━━ Entries provided
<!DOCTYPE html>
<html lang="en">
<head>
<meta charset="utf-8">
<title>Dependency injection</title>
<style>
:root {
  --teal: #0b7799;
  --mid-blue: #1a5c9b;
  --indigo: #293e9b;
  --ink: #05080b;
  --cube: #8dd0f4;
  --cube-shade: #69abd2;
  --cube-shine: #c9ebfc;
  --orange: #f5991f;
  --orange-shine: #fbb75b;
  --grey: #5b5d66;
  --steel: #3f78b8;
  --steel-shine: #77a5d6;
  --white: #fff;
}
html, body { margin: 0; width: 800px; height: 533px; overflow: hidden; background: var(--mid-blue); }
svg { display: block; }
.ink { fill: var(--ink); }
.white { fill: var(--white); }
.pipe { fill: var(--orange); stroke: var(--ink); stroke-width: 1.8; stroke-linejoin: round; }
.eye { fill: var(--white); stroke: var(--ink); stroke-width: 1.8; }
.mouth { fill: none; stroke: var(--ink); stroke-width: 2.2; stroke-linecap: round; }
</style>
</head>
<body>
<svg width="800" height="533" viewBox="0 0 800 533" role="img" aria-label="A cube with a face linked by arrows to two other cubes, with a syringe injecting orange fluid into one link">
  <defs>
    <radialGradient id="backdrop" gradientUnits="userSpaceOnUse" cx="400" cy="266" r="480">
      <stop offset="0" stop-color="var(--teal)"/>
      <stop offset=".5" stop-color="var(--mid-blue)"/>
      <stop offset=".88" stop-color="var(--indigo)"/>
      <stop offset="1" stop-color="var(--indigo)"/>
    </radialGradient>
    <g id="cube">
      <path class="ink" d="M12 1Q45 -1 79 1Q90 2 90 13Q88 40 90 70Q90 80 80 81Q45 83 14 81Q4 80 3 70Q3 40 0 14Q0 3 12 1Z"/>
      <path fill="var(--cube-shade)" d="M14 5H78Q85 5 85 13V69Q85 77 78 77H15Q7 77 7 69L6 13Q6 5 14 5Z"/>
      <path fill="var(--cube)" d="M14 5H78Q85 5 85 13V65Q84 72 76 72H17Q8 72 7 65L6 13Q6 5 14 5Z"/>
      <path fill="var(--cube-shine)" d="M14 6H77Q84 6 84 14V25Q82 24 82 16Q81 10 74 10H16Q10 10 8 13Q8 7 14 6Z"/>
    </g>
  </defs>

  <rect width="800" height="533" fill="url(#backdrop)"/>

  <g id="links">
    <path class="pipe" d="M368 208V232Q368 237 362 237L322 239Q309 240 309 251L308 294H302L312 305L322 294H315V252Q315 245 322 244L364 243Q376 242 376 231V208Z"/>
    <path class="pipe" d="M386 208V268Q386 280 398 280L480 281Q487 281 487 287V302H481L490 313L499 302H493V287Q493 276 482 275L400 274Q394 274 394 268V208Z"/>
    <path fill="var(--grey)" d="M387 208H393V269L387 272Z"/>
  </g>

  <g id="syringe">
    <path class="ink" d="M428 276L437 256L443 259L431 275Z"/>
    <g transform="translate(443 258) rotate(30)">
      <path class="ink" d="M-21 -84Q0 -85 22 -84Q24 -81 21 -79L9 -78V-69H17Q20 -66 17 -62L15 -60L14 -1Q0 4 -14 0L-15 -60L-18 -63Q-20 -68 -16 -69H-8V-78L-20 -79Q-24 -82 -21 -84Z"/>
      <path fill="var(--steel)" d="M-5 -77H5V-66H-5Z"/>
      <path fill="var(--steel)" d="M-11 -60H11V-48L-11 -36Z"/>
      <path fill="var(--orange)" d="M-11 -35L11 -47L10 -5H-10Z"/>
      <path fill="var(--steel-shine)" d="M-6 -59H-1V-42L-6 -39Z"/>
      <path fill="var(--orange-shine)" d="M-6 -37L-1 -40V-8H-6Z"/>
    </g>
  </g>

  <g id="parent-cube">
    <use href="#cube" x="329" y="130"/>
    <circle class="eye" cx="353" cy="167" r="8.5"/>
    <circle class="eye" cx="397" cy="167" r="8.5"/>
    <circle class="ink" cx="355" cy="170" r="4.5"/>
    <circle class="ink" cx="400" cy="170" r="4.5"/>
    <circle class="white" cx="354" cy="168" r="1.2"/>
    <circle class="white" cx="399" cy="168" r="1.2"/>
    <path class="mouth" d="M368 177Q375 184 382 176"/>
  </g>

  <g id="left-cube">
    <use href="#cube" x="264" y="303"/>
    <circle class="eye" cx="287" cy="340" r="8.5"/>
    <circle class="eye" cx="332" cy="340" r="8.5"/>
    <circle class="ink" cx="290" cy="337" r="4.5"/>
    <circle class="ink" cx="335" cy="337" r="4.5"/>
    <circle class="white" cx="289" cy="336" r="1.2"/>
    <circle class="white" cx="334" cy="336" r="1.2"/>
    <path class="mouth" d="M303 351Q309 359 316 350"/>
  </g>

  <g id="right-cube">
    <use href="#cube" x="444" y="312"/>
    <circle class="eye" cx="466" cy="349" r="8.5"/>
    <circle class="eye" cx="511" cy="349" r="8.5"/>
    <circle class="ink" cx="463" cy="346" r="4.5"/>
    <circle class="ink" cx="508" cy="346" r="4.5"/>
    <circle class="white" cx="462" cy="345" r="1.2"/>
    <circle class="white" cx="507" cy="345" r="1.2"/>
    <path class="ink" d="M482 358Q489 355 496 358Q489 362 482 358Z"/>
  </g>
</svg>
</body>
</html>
━━━━
Exercise:
Copy the stretch of the records above that runs from the line with "</radialGradient>" through the line with "208V268Q386 280 398". Both end lines belong in the copy, and nothing else does.

Reply to the task:
    </radialGradient>
    <g id="cube">
      <path class="ink" d="M12 1Q45 -1 79 1Q90 2 90 13Q88 40 90 70Q90 80 80 81Q45 83 14 81Q4 80 3 70Q3 40 0 14Q0 3 12 1Z"/>
      <path fill="var(--cube-shade)" d="M14 5H78Q85 5 85 13V69Q85 77 78 77H15Q7 77 7 69L6 13Q6 5 14 5Z"/>
      <path fill="var(--cube)" d="M14 5H78Q85 5 85 13V65Q84 72 76 72H17Q8 72 7 65L6 13Q6 5 14 5Z"/>
      <path fill="var(--cube-shine)" d="M14 6H77Q84 6 84 14V25Q82 24 82 16Q81 10 74 10H16Q10 10 8 13Q8 7 14 6Z"/>
    </g>
  </defs>

  <rect width="800" height="533" fill="url(#backdrop)"/>

  <g id="links">
    <path class="pipe" d="M368 208V232Q368 237 362 237L322 239Q309 240 309 251L308 294H302L312 305L322 294H315V252Q315 245 322 244L364 243Q376 242 376 231V208Z"/>
    <path class="pipe" d="M386 208V268Q386 280 398 280L480 281Q487 281 487 287V302H481L490 313L499 302H493V287Q493 276 482 275L400 274Q394 274 394 268V208Z"/>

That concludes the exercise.